                   tution.  The first unsuccessful substitution stops the op-
                   eration of the g option.  The optional trailing p will
                   cause the final result of a successful substitution to be
                   written to standard error in the following format:
                         <original pathname> >> <new pathname>
                   File or archive member names that substitute to the empty
                   string are not selected and will be skipped.

     -v            Verbose operation mode.

     -w            Interactively rename files.  This option causes tar to
                   prompt the user for the filename to use when storing or ex-
                   tracting files in an archive.

     -z            Compress archive using gzip.

     -C directory  This is a positional argument which sets the working direc-
                   tory for the following files.  When extracting, files will
                   be extracted into the specified directory; when creating,
                   the specified files will be matched from the directory.

     -H            Follow symlinks given on command line only.

     -L            Follow all symlinks.  In extract mode this means that a di-
                   rectory entry in the archive will not overwrite an existing
                   symbolic link, but rather what the link ultimately points

     -P            Do not strip leading slashes (`/') from pathnames.  The de-
                   fault is to strip leading slashes.

     -I file       This is a positional argument which reads the names of
                   files to archive or extract from the given file, one per

     -X            Do not cross mount points in the file system.

     -Z            Compress archive using compress.

     The options [-014578] can be used to select one of the compiled-in backup
     devices, /dev/rstN.

     TMPDIR      Path in which to store temporary files.

     TAPE        Default tape device to use instead of /dev/rst0.

     /dev/rst0  default archive name

     $ tar c bonvole sekve

     Creates an archive on the default tape drive, containing the files named
     bonvole and sekve.

     $ tar zcf foriru.tar.gz bonvole sekve

     Outputs a gzip(1) compressed archive containing the files bonvole and
     sekve to a file called foriru.tar.gz.

     $ tar zcvf backup.tar.gz *.c

     Verbosely creates an archive, called backup.tar.gz, of all files matching
     the shell glob(3) function *.c.

     $ tar tvzf backup.tar.gz '*.jpeg'

     Verbosely lists, but does not extract, all files ending in .jpeg from an
     compressed archive named backup.tar.gz.  Note that the glob pattern has
     been quoted to avoid expansion by the shell.

     For more detailed examples, see pax(1).

     tar will exit with one of the following values:
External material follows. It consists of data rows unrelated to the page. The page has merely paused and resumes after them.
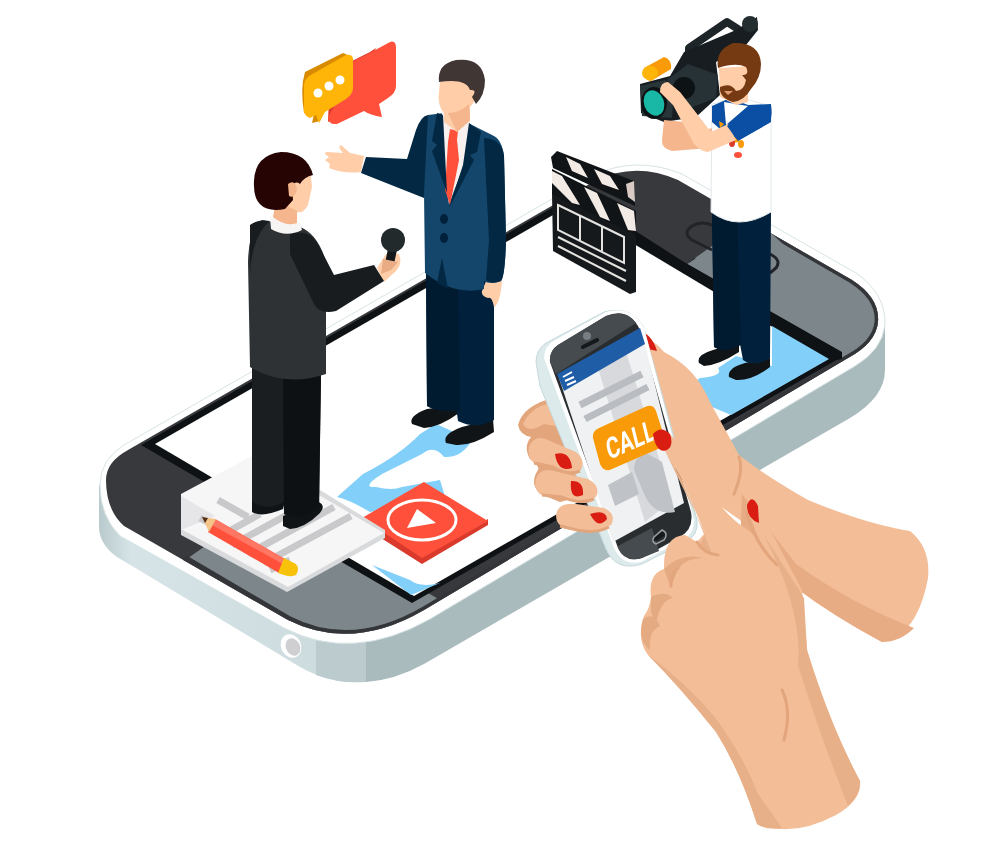
<!DOCTYPE html>
<html lang="en">
<head>
<meta charset="utf-8">
<title>Mobile journalism illustration</title>
<style>
:root{--ink:#111416;--bezel:#38393d;--bezel-light:#7d878b;--rim:#fff;--side:#aabbbe;--side-light:#d0dfe2;--red:#ff503c;--red-dark:#d93a2c;--yellow:#ffb508;--orange:#f99b08;--skin:#f2bd97;--skin-shade:#e3a57c;--face:#ffcda8;--face-shade:#f5b68d;--navy:#00203c;--navy-dark:#001a30;--suit:#13466a;--suit-dark:#022844;--coat:#2e3234;--coat-dark:#181c1e;--sky:#82d0fa;--paper:#f6f6f7;--line:#c9c9cb;--nail:#d91d12;--blue:#0a4fa3}
html,body{margin:0;background:#fff;overflow:hidden}
svg{display:block;width:1000px;height:857px}
.call{font:700 29px Roboto,"Liberation Sans",sans-serif;fill:#fff}
.crease{fill:none;stroke:var(--skin-shade);stroke-width:3;stroke-linecap:round}
</style>
</head>
<body>
<svg viewBox="0 0 1000 857" role="img" aria-label="Interview and filming on a giant smartphone, with hands tapping a call button on a small phone">
<defs>
<linearGradient id="side-left"><stop offset="0" stop-color="#b9cacd"/><stop offset=".1" stop-color="#d6e4e7"/><stop offset="1" stop-color="#c8d7da"/></linearGradient>
<clipPath id="face"><path id="face-shape" d="M106 480Q106 462 128 450L595 181Q635 161 678 180L852 280Q880 298 878 322Q876 343 848 358L424 610Q352 652 288 620L124 526Q106 510 106 480Z"/></clipPath>
<g id="bubble-dots" fill="#fff"><circle cx="318" cy="93" r="4.5"/><circle cx="329" cy="86" r="4.5"/><circle cx="340" cy="80" r="4.5"/></g>
</defs>

<g id="giant-phone">
<path fill="url(#side-left)" d="M99 485V528Q100 545 117 557L300 667Q350 695 408 671L424 600L200 480Z"/>
<path fill="var(--side)" d="M366 630V682Q395 680 424 664L850 418Q885 397 885 370V320L700 400Z"/>
<path fill="#bccbce" d="M316 630V675Q340 684 366 682V630Z"/>
<path fill="var(--rim)" stroke="#d7e3e5" d="M100 485Q100 460 124 445L592 176Q635 155 682 174L856 273Q886 294 885 325Q882 350 855 366L430 619Q352 663 284 628L120 536Q100 516 100 485Z"/>
<g clip-path="url(#face)">
<rect x="90" y="150" width="810" height="510" fill="var(--bezel)"/>
<path fill="var(--bezel-light)" d="M184 561L270 500L440 600L420 660H280ZM683 264L752 219L900 300L850 365L820 350Z"/>
<path fill="none" stroke="#333539" stroke-width="7" d="M184 558L288 619Q352 652 424 610L848 358Q876 343 878 322Q880 298 852 280L752 222"/>
<path fill="#0f1214" d="M141 445L590 186L840 358L412 603Z"/>
<path fill="#fff" d="M155 444L586 196L828 359L414 596Z"/>
<path fill="var(--bezel)" d="M556 201L595 175L755 215L684 266Z"/>
<path fill="var(--bezel-light)" d="M684 266L756 219L800 260L845 350L830 356Z"/>
<path fill="#0f1214" d="M634 230L684 262L842 352V359L828 362L634 247Z"/>
<path fill="#fff" d="M634 244L826 359L700 430L560 330Z"/>
<path fill="var(--sky)" d="M772 326L829 359L731 415L660 385Q690 386 700 378Q724 376 718 368L736 356L772 366Z"/>
</g>
<path fill="none" stroke="#202428" stroke-width="3" d="M712 250L692 240Q682 233 692 226Q702 220 714 226M770 254Q782 260 776 268L770 273"/>
<path fill="var(--sky)" d="M337 497L363 474Q400 455 420 434L436 424L472 440Q462 458 444 457Q434 444 422 454L382 474Q360 488 376 487Q392 491 402 487L440 480L446 500L370 512Q350 500 337 497ZM372 565L411 595L440 583Q420 588 410 580Z"/>
<ellipse cx="291" cy="646" rx="10" ry="12" fill="#fff" transform="rotate(-25 291 646)"/><ellipse cx="293" cy="647" rx="7" ry="9" fill="#cfcfd2" transform="rotate(-25 293 647)"/>
</g>

<g id="play-tile">
<path fill="var(--red-dark)" d="M362 518L422 556L488 519V525L422 564L362 526Z"/>
<path fill="var(--red)" d="M362 518L424 482L488 521L422 558Z"/>
<ellipse cx="422" cy="520" rx="34" ry="20" fill="none" stroke="#fff" stroke-width="3"/><path fill="#fff" d="M407 528L417 509L436 523Z"/>
</g>

<g id="notes">
<path fill="#d9dadc" d="M181 494V535L287 592L385 538V530L320 490Z"/>
<path fill="var(--paper)" d="M181 494L252 456L384 533L288 587L181 529Z"/>
<path fill="#e6e6e9" d="M181 496L215 516L181 530Z"/>
<path stroke="var(--line)" stroke-width="7" d="M218 500L248 517M200 518L215 526M232 545L318 498M248 554L334 507M264 563L351 516M222 535L260 514M270 570L290 560"/>
<path fill="var(--red)" d="M215 519L285 559L279 573L208 532Z"/><path fill="#ff7663" d="M215 519L285 559L283 564L212 525Z"/>
<path fill="#f4c489" d="M202 517L216 519L209 532Z"/><path fill="#50301c" d="M202 517L208 518L205 523Z"/><path fill="#f8c10a" d="M284 558L296 564Q300 569 296 575Q290 578 278 573Z"/>
</g>

<g id="speech-bubbles">
<path fill="var(--red-dark)" d="M330 72L370 52L376 48L350 110L328 122Z"/>
<path fill="var(--red)" d="M337 72Q350 62 366 55L390 42Q396 40 396 48V86Q396 93 388 98L379 104L382 117Q370 115 364 111L337 124Q328 125 328 117L335 105Z"/>
<path fill="#d98b00" d="M305 72L343 53L350 56L320 121L312 123L314 114L304 113Q300 88 305 72Z"/>
<path fill="var(--yellow)" d="M309 76L346 55Q354 53 353 62V88Q353 94 346 99L325 112L319 123L316 115L310 118Q304 116 304 110V86Q304 80 309 76Z"/><use href="#bubble-dots"/>
</g>

<g id="guest">
<path fill="var(--ink)" d="M412 424Q408 416 427 409L456 405L459 413Q440 427 424 428ZM446 443Q442 434 462 427L493 419L494 432Q472 446 456 445Z"/>
<path fill="var(--navy)" d="M426 268L494 280V420Q476 430 458 421L456 406Q440 414 427 406Z"/><path fill="var(--navy-dark)" d="M426 268L458 278L460 410Q442 414 427 406Z"/>
<path fill="var(--face)" d="M364 156L350 153L341 145Q337 146 343 153L327 152Q322 153 329 157L325 160L330 164L329 168Q345 174 361 172ZM487 279L502 281Q500 304 494 307Q492 296 488 298Q481 296 482 291Z"/>
<path fill="var(--suit-dark)" d="M428 115Q421 116 416 130L407 159L366 157L361 173L424 198L440 150Z"/>
<path fill="var(--suit)" d="M428 115L444 113L470 124L492 135Q502 139 504 156L506 240Q505 276 501 281Q490 285 484 281V289Q454 296 425 273L424 192Z"/>
<path fill="var(--suit-dark)" d="M484 138Q502 139 504 156L506 240Q505 276 501 281Q492 285 486 280L489 240Z"/>
<path fill="#f8f1ef" d="M442 112L470 122L464 165L449 204L441 158Z"/><path fill="var(--red)" d="M450 129L458 131L457 140L459 160L450 205L445 190L448 142Z"/>
<path fill="var(--suit-dark)" d="M437 113L443 115L447 193L432 151L437 145L432 141ZM469 123L481 132L477 152L470 155L474 160L449 208L463 165ZM442 258L448 289L437 283Z"/>
<ellipse cx="444" cy="219" rx="4" ry="5" fill="var(--navy)"/><ellipse cx="444" cy="238" rx="4" ry="5" fill="var(--navy)"/>
<path fill="var(--face)" d="M440 82L468 76L477 98L470 107V121L457 132L444 122V113Q437 105 439 92Z"/><path fill="var(--face-shade)" d="M448 113Q460 113 469 104L470 120L457 132Z"/>
<path fill="#403735" d="M439 82Q437 64 456 60Q482 57 485 80Q485 95 476 104L472 97Q478 89 470 90Q466 78 439 82Z"/>
</g>

<g id="reporter">
<path fill="var(--ink)" d="M252 512V500L286 497L283 509Q262 518 252 512ZM283 526V516L319 502Q326 506 320 513Q305 528 290 529Z"/>
<path fill="#1b1e20" d="M252 366L321 373L319 508Q302 523 284 514V502Q266 512 252 501Z"/><path fill="#0e1113" d="M283 376L321 373L319 508Q302 523 284 514Z"/>
<path fill="var(--face)" d="M377 268L386 254L399 254Q403 264 396 271L384 282Z"/>
<rect x="387" y="244" width="9" height="20" rx="3" fill="#15191b" transform="rotate(12 391 254)"/><circle cx="393" cy="240" r="12" fill="#222a2c"/>
<path fill="#e9ac84" d="M383 259L398 262L391 270L381 274Z"/>
<path fill="var(--coat)" d="M262 220L300 227Q318 234 326 262L334 277L326 312V374Q284 388 250 367L248 262Q249 226 262 220Z"/>
<path fill="var(--coat-dark)" d="M290 234Q310 228 319 246L334 275L374 265L384 281L336 311Q320 315 314 304L290 254ZM250 225Q257 219 270 221Q252 236 250 274Z"/>
<path fill="#f7f5f4" d="M270 217L300 223L302 230Q286 238 271 229Z"/>
<path fill="var(--face)" d="M310 168L312 187L308 205Q303 214 297 212V223Q286 227 273 217L284 184Z"/><path fill="var(--face-shade)" d="M276 200L297 211V223Q286 227 273 217Z"/>
<path fill="#260404" d="M254 181Q255 155 281 152Q307 152 313 175Q304 177 300 184Q295 180 292 187L293 200L285 209Q252 215 254 181Z"/><path fill="var(--face-shade)" d="M288 184Q295 179 297 189Q295 199 289 196Z"/>
</g>

<g id="clapperboard">
<path fill="#16191c" d="M552 193L636 236V292L630 294L553 251Z"/>
<path fill="var(--ink)" d="M551 157L557 151L634 181L635 206L553 168ZM552 169L636 211V236L552 194Z"/>
<path fill="#f2eae5" d="M566 157L580 164L588 178L572 171ZM594 169L610 176L619 190L602 184ZM552 171L562 176L580 205L572 203L552 183ZM584 187L597 193L610 221L600 217ZM617 203L634 211L636 231L628 230Z"/><path fill="#d9cbc4" d="M626 184L634 181L635 202L628 197Z"/>
<path fill="none" stroke="#e5e3e0" stroke-width="2" d="M558 205L624 237V263L558 230ZM580 216V240M602 227V251M558 237L626 271M558 246L626 281"/>
</g>

<g id="camera-operator">
<path fill="var(--ink)" d="M699 363Q696 355 713 350L739 342V352Q719 365 704 366ZM729 377Q727 368 745 363L770 358V367Q752 381 736 380Z"/>
<path fill="var(--navy)" d="M712 212H771L770 358Q754 368 743 360L740 344Q724 354 714 347Z"/><path fill="var(--navy-dark)" d="M712 212H737L741 345Q724 354 714 347Z"/>
<path fill="#fff" stroke="#e2e8ea" d="M712 104L742 98L771 106V212Q738 232 711 212Z"/>
<path fill="var(--blue)" d="M712 106L730 98L748 105L771 104V122L735 142L712 122Z"/>
<path fill="#fff" d="M724 102L748 106L726 125Z"/>
<path fill="var(--orange)" d="M730 143L735 137L740 142ZM719 121L724 124L720 128Z"/><ellipse cx="738" cy="155" rx="4" ry="3" fill="var(--red)"/><ellipse cx="741" cy="144" rx="3" ry="4" fill="var(--orange)"/><ellipse cx="732" cy="143" rx="3" ry="4" fill="var(--red-dark)"/>
<g id="video-camera">
<path fill="none" stroke="#1d2528" stroke-width="8" stroke-linejoin="round" d="M689 67V48L727 22L738 29V45"/>
<path fill="#171d20" d="M640 84L670 76L684 52L736 30L757 17L758 30L746 45L716 62L720 95L696 117L664 122L641 113Z"/>
<path fill="#263236" d="M667 80L688 64L718 75L716 98L690 108Z"/><circle cx="684" cy="88" r="11" fill="#0d1214"/>
<path fill="#28363a" d="M640 86L665 80L674 88L672 118L642 116Z"/><ellipse cx="654" cy="103" rx="13" ry="16" fill="#0d1214"/><ellipse cx="654" cy="103" rx="10" ry="13" fill="#19b7a5" transform="rotate(-20 654 103)"/>
<path fill="var(--orange)" d="M644 68L664 57Q672 59 671 69L651 81Q642 80 644 68Z"/><ellipse cx="650" cy="73" rx="8" ry="7" fill="var(--yellow)"/>
<circle cx="750" cy="24" r="8" fill="#242d30"/>
</g>
<path fill="var(--face-shade)" d="M664 120L684 122L690 136L712 128L710 148L672 151Q661 148 662 140Z"/>
<path fill="var(--face)" d="M660 92Q660 82 668 82L680 92L711 132L728 124L736 140L708 152Q700 151 694 144L673 105Z"/>
<path fill="var(--blue)" d="M771 105Q773 117 769 123L738 141L727 126L753 107Z"/>
<path fill="var(--face)" d="M719 68L750 66L755 84L748 91V102L736 105L720 97Z"/>
<path fill="#753a12" d="M718 68Q715 50 733 43Q760 42 761 64Q761 78 751 89Q744 101 733 102Q719 98 720 87Q731 82 736 91Q744 91 746 80L742 75Q750 75 746 67Q736 62 718 68Z"/><path fill="#e29b73" d="M724 91L733 91L728 95Z"/>
</g>

<g id="holding-hand">
<path fill="var(--skin)" d="M643 335Q658 344 664 352Q696 368 710 402L739 455Q764 475 808 500Q866 524 910 531Q931 548 928 578Q917 636 882 642Q835 617 796 588L740 520L640 450Z"/>
<path fill="#e8ac84" d="M742 494L796 564Q850 603 914 628Q900 642 882 642Q835 617 796 588L740 548Z"/><path class="crease" d="M739 457Q744 470 734 494"/>
<path fill="var(--nail)" d="M638 330Q652 334 657 351L648 349Z"/>
<path fill="var(--skin-shade)" d="M556 397Q523 405 518 425Q520 435 531 437Q523 447 530 459Q540 466 538 470Q529 483 540 494L560 502L606 490L576 400Z"/>
<path fill="var(--skin)" d="M558 402Q532 404 523 424Q528 434 544 424L566 428Z"/>
</g>

<g id="small-phone">
<path fill="#dceaec" stroke="#c5d8db" d="M536 362Q536 350 546 343L604 312Q630 305 643 326L697 520Q699 536 684 543L642 564Q616 572 606 549L540 386Z"/>
<path fill="#fff" d="M544 358Q544 346 555 340L606 312Q632 305 644 328L694 520Q694 535 681 541L641 562Q622 566 614 548Z"/>
<path fill="#292d30" d="M550 362Q549 351 558 345L606 316Q628 307 639 328L691 512Q694 529 680 537L642 558Q625 563 618 548Z"/>
<path fill="#454b4e" d="M550 362Q549 351 558 345L606 316Q626 309 636 323L556 374ZM618 546L652 528L659 551L642 558Q625 563 618 548Z"/>
<path fill="#f0f1f3" d="M558 375L641 328L684 503L613 542Z"/><path fill="#d7d9dd" d="M594 355L622 339L672 500L645 522Z"/>
<path fill="#1f5da6" d="M557 374L640 328L645 344L564 391Z"/>
<path stroke="#fff" stroke-width="2" d="M563 377L572 372M565 381L574 377M567 385L576 381"/>
<path stroke="#b9bdc2" stroke-width="7" d="M580 405L642 374M585 419L648 387"/>
<path fill="#bfc3c8" d="M608 485L632 472L639 494L615 506ZM634 470Q634 455 648 454L662 462L675 512Q655 516 645 496Z"/>
<path fill="none" stroke="#16191b" stroke-width="4" stroke-linecap="round" d="M583 347L597 340M655 539L663 534"/><circle cx="587" cy="336" r="4" fill="#777f84"/><path fill="none" stroke="#9aa1a5" stroke-width="1.5" d="M654 537L662 530Q669 533 664 540L656 544Q651 542 654 537Z"/>
<path fill="var(--orange)" d="M593 438Q592 431 599 428L645 407Q653 403 656 411L664 436Q666 445 658 449L612 469Q604 473 600 464Z"/>
<text class="call" transform="matrix(.79 -.35 .24 .97 609 460)" textLength="60" lengthAdjust="spacingAndGlyphs">CALL</text>
</g>

<g id="gripping-fingers">
<path fill="var(--skin)" d="M529 447Q535 433 550 441L576 452Q586 460 581 470Q568 476 553 467L534 463Q527 457 529 447ZM536 479Q540 467 554 471L588 479Q601 486 596 497Q580 505 562 497L542 495Q533 489 536 479ZM556 515Q558 502 576 504L604 508Q617 514 611 525Q596 534 577 530Q556 530 556 515Z"/>
<path fill="none" stroke="var(--skin-shade)" stroke-width="3" d="M534 463L553 467Q568 476 580 471M542 495L562 497Q580 505 594 499M560 526L577 530Q596 534 609 527"/>
<path fill="var(--nail)" d="M555 454Q570 450 572 468Q558 473 555 454ZM571 481Q584 480 583 495Q569 501 571 481ZM590 514Q606 509 607 519Q598 530 590 514Z"/>
</g>

<g id="tapping-hand">
<path fill="var(--skin)" d="M653 440Q655 431 664 431Q674 435 688 455L718 502Q730 519 748 530L759 540L748 510Q745 497 757 505L802 590L807 650Q830 725 860 781Q862 800 836 815Q793 838 757 824Q740 770 716 732Q680 687 648 655Q636 639 644 616Q650 608 651 597Q648 574 664 569Q663 536 685 535L697 542L705 533L681 478L665 451Z"/>
<path fill="#e8b088" d="M648 655Q684 681 714 716Q743 755 758 794L782 828Q765 830 757 824Q740 770 716 732Q680 687 648 655Z"/>
<path fill="#e8b088" d="M764 535L804 598L807 650Q830 725 860 781Q861 795 848 806Q817 727 798 665Q803 611 764 535Z"/>
<path fill="#e8b088" d="M665 451L681 478L713 556L699 548L705 533Z"/>
<path fill="#e4aa81" d="M664 569Q682 552 703 558Q686 558 679 568Q673 580 671 588ZM651 597Q665 590 673 598Q660 600 656 624L651 612ZM643 619Q653 611 660 626Q648 631 650 650Q637 640 643 619Z"/>
<path class="crease" d="M697 542Q704 554 718 555M671 586Q671 572 678 568M782 690Q792 710 784 740M746 512Q756 545 777 565"/>
<path fill="var(--nail)" d="M653 434Q661 425 670 434Q674 446 667 450Q656 454 653 434ZM747 505Q752 493 758 506L759 523Q747 519 747 505Z"/>
</g>
</svg>
</body>
</html>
     0   All files were processed successfully.

     1   An error occurred.

     Whenever tar cannot create a file or a link when extracting an archive or
     cannot find a file while writing an archive, or cannot preserve the user
     ID, group ID, file mode, or access and modification times when the -p op-
     tion is specified, a diagnostic message is written to standard error and
     a non-zero exit value will be returned, but processing will continue.  In
     the case where tar cannot create a link to a file, tar will not create a
     second copy of the file.

     If the extraction of a file from an archive is prematurely terminated by
     a signal or error, tar may have only partially extracted the file the us-
     er wanted.  Additionally, the file modes of extracted files and directo-
     ries may have incorrect file bits, and the modification and access times
     may be wrong.

     If the creation of an archive is prematurely terminated by a signal or
     error, tar may have only partially created the archive which may violate
     the specific archive format specification.

     cpio(1), pax(1)

     A tar command first appeared in Version 7 AT&T UNIX.

     Keith Muller at the University of California, San Diego.

     The -L flag is not portable to other versions of tar where it may have a
     different meaning.

OpenBSD 3.4                    February 7, 2001                              4


Want to link to this manual page? Use this URL:

home | help